Fish, seabirds, and marine mammals can become entangled in or ingest plastic debris, causing death. Los Angeles Harbor has a plastic pollution problem. Paddle Out Plastic is bringing awareness to the problem while pulling out plastic from the local waterways. Eva is also committed to influencing local policy and has discovered the Port’s 2009 Water Resources Action Plan and litter control programs. These programs don’t appear to be active but are supposed to include the inspection of facilities, frequent litter collection, modern and effective litter removal, and an anti-litter removal campaign. Eva has spoken to the Los Angeles Board of Harbor Commissioners and hopes her findings will lead to the Port reinvigorating their plan.
I asked Eva how she reduces her utilization of plastic. She recounted using only reusable containers when she packed lunches for her daughters and husband. While her daughters are now grown, she said she thinks about all the plastic bags she never used for all those years. Plastic is everywhere, and Eva suggests leaning into a life with less plastic. She uses bamboo toothbrushes and for trash bags, she reuses the same bag multiple times and dumps the contents into the trash. She stores foldable to-go containers in her glove compartment that she takes to restaurants for leftovers. Most coffee places like Starbucks will refill cups brought by the customer.

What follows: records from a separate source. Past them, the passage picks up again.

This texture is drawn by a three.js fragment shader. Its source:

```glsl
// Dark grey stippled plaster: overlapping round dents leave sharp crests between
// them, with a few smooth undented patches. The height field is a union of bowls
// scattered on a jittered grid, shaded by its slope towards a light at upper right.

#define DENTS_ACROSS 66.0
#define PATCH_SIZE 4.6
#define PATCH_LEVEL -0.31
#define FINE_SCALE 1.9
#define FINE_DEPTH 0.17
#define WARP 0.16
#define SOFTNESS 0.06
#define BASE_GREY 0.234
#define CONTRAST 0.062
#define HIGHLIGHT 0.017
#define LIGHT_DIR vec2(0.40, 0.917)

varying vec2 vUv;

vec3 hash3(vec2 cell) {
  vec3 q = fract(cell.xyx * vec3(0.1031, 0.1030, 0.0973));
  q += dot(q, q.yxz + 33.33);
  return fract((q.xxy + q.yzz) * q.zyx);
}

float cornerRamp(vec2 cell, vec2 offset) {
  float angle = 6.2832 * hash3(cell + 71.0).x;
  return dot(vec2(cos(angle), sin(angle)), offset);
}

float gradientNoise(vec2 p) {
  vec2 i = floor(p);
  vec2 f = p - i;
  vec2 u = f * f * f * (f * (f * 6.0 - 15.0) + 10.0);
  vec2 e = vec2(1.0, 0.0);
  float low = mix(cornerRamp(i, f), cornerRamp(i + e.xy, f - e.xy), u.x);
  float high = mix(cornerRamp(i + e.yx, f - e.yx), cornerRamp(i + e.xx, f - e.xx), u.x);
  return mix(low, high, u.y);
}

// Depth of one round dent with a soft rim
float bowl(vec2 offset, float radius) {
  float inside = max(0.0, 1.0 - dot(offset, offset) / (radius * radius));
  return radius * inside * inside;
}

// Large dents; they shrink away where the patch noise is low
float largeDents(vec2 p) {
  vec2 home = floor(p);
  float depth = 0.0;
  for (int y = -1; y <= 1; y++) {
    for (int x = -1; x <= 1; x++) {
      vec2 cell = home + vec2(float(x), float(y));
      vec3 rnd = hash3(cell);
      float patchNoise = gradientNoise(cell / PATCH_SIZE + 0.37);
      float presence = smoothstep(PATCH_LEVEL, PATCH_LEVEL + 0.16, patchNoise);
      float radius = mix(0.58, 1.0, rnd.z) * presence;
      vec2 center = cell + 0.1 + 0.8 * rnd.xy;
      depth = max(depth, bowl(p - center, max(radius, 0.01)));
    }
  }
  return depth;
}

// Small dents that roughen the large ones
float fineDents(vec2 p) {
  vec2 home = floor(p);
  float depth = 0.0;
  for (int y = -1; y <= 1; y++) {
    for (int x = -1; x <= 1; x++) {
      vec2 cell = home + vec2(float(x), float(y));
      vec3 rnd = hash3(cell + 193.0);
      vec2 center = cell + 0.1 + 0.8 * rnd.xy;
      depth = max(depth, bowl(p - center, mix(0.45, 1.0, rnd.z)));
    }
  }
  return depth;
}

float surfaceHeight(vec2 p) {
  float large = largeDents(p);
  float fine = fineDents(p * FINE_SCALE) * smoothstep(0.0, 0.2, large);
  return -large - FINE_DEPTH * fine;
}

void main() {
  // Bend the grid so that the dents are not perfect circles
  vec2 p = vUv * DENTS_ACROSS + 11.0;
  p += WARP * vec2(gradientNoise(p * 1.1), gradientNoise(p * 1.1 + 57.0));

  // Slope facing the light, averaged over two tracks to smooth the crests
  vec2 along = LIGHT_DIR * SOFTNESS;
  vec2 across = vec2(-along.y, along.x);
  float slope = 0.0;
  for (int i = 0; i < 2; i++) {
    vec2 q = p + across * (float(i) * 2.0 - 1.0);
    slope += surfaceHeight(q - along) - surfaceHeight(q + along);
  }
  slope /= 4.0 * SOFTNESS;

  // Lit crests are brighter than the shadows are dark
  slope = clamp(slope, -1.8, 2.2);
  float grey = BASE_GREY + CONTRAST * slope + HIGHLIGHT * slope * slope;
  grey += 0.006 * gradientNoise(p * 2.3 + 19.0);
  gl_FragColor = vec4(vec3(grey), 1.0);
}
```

There is nothing like watching seals and birds in their natural ocean habitat near floating chip bags and plastic bottle caps. As discouraging as it looks, there are ways to help, like using a reusable bottle for water. The reality is that the majority of plastic is not being recycled, even if placed in the blue recycling bins. Most of these items are ending up in the dump. If you want to be part of the solution, contact Eva through Paddle Out Plastics on social media. Hopefully, one day San Pedro will have kayak and SUP rentals on the waterfront; that way, even more people will be able to volunteer to help clean up our ocean. spt